● **Exercise aim**
Search for the word "handle" in the entries. Each line that holds it should be copied.

(Items from a data source)
_ _ _ _ _ _ _

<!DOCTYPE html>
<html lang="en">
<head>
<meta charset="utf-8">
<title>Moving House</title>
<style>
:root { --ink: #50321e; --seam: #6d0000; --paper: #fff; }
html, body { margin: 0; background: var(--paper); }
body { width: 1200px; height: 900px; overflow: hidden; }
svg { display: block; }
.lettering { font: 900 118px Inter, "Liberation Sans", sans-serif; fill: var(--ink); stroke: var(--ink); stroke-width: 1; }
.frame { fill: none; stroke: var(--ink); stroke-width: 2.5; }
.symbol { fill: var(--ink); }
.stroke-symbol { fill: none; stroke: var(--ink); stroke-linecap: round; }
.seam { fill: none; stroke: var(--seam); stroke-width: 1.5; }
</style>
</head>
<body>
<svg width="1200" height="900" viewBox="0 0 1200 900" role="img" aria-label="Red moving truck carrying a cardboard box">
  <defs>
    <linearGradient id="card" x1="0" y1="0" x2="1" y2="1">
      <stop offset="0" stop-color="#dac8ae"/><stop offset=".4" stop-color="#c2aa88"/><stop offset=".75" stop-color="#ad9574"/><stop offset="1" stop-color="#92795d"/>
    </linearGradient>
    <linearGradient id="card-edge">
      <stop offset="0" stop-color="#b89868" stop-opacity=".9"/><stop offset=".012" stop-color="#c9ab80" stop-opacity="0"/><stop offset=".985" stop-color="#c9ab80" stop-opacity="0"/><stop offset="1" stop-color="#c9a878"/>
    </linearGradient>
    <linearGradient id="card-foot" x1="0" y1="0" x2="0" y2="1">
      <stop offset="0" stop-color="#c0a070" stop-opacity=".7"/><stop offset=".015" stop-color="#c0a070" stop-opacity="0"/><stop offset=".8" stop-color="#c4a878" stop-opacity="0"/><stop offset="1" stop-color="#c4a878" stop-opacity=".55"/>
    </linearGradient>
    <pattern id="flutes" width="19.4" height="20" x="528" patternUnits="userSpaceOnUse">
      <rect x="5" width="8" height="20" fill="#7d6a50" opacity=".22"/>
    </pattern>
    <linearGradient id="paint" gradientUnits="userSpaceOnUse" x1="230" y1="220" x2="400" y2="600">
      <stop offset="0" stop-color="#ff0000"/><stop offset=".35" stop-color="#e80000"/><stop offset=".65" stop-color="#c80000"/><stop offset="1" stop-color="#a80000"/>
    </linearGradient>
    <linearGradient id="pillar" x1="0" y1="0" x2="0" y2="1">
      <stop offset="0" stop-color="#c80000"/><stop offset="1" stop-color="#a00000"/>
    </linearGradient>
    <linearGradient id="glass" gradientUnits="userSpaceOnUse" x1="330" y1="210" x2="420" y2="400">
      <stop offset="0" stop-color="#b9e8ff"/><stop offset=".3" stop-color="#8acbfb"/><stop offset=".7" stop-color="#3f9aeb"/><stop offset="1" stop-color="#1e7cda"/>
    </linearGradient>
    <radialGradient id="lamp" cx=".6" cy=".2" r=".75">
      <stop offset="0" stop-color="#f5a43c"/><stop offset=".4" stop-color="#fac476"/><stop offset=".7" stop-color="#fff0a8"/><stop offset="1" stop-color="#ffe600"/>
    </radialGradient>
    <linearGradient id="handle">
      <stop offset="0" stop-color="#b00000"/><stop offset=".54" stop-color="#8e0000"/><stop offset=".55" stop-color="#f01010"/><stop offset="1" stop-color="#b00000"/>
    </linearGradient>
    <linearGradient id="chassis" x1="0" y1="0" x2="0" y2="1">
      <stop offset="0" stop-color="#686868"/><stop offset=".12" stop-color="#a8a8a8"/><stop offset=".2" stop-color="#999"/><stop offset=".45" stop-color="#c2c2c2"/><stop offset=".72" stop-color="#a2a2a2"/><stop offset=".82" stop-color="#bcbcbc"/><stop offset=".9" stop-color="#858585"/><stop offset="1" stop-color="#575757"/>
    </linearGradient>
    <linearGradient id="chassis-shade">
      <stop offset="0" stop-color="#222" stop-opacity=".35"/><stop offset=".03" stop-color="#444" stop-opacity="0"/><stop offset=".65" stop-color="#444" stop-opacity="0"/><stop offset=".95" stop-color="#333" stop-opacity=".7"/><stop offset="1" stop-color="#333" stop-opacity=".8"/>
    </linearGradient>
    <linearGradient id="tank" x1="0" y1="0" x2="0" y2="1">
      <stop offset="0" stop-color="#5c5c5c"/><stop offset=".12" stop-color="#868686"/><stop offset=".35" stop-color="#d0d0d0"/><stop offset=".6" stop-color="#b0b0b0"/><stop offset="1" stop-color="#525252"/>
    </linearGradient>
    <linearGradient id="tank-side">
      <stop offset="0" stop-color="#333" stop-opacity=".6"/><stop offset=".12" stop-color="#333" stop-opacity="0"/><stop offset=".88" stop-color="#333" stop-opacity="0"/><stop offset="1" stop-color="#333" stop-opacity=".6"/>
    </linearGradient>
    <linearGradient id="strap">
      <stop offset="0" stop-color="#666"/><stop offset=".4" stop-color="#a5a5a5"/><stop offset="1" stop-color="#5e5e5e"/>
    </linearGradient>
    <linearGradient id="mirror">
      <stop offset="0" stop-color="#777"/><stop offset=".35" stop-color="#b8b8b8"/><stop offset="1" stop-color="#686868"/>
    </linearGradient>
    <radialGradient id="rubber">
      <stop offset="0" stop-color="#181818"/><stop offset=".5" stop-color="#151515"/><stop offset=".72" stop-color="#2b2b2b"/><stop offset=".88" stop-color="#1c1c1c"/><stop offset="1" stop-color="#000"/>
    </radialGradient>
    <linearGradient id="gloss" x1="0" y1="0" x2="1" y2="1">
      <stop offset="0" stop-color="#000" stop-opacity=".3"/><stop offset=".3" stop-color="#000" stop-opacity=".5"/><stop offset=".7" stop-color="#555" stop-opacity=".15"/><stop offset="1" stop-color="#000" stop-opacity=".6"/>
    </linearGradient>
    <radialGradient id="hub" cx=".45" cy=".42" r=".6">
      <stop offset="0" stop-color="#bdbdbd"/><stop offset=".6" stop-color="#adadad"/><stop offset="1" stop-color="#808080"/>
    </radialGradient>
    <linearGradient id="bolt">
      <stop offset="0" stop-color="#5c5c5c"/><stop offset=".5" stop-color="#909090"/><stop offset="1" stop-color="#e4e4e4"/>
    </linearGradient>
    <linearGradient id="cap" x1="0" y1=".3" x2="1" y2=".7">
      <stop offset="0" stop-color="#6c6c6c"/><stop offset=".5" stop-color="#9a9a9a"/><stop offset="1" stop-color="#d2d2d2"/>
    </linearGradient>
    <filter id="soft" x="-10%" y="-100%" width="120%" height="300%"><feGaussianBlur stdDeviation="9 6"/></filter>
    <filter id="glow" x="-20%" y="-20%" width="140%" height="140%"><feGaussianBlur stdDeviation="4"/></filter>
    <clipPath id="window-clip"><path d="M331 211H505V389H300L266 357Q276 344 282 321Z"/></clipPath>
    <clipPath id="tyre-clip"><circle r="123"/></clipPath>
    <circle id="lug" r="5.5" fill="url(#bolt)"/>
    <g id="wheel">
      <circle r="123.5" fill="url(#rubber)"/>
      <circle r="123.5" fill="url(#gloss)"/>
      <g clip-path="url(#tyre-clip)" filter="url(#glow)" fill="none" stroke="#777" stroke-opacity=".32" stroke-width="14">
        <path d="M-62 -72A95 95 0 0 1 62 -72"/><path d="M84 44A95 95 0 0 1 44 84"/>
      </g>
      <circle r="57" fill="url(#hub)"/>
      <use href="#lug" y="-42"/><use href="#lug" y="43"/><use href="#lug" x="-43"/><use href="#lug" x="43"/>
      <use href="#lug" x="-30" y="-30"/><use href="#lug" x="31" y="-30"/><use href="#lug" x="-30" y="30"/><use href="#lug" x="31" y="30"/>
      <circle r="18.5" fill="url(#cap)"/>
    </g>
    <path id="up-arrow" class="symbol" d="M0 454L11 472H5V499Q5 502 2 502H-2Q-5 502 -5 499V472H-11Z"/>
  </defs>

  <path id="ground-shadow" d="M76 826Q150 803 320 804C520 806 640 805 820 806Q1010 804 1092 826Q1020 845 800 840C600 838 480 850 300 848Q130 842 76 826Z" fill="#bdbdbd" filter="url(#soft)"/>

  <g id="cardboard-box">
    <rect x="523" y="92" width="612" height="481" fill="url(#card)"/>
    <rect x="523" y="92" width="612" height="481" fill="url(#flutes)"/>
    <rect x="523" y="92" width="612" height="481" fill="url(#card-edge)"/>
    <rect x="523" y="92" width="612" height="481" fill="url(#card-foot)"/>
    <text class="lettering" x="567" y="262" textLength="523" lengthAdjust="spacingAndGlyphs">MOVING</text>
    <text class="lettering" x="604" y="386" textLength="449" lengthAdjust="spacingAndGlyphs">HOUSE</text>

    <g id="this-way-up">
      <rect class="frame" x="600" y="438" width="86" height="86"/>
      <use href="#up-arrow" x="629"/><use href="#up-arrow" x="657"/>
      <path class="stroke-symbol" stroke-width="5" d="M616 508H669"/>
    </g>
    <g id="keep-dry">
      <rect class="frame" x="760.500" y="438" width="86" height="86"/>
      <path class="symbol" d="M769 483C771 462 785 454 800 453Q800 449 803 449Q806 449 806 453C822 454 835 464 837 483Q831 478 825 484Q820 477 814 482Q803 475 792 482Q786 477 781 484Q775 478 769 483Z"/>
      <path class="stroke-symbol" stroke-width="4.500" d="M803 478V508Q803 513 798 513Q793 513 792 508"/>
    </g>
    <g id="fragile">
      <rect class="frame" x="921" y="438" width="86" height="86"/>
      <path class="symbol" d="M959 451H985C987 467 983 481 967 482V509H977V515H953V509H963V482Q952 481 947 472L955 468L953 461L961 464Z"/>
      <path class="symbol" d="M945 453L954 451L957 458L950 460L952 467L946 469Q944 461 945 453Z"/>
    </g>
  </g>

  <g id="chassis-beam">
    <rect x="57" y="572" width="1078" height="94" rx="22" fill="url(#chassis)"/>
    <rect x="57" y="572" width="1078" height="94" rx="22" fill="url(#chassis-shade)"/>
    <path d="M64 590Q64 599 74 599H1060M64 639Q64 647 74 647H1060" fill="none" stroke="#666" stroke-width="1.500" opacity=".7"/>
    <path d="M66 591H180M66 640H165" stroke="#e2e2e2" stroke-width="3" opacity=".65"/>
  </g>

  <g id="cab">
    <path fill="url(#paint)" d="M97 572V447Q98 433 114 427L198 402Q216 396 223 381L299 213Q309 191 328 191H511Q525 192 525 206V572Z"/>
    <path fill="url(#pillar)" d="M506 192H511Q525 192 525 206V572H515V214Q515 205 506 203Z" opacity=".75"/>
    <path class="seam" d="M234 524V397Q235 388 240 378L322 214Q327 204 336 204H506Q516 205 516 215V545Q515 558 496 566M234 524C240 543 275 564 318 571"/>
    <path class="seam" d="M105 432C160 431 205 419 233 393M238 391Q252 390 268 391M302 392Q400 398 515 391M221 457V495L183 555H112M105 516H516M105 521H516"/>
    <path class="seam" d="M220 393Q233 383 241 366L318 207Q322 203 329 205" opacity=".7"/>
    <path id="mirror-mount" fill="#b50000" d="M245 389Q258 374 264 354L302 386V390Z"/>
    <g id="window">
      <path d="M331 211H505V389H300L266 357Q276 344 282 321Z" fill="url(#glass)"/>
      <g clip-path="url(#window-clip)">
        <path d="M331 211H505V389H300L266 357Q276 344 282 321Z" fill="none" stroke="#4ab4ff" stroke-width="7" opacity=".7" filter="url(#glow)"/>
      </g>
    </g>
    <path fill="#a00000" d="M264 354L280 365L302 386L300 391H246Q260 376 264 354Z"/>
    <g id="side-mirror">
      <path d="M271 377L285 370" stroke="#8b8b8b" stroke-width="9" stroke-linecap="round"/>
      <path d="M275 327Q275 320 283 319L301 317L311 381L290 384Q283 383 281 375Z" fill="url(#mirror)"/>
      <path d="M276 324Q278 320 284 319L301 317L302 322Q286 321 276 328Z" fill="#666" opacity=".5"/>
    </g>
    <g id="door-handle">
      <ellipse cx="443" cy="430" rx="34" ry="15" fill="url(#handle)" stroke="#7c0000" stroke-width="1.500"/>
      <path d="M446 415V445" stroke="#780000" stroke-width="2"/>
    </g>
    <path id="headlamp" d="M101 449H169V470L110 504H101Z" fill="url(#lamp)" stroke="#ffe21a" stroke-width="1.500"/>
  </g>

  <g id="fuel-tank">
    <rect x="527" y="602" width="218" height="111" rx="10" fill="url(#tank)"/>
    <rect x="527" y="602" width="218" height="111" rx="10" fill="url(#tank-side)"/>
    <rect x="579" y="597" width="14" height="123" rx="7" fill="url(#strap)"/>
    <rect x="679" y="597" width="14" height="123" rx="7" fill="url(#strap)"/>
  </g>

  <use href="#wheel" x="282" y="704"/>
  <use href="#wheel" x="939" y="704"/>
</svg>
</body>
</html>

_ _ _ _ _ _ _

● **Your response**
    <linearGradient id="handle">
    <g id="door-handle">
      <ellipse cx="443" cy="430" rx="34" ry="15" fill="url(#handle)" stroke="#7c0000" stroke-width="1.500"/>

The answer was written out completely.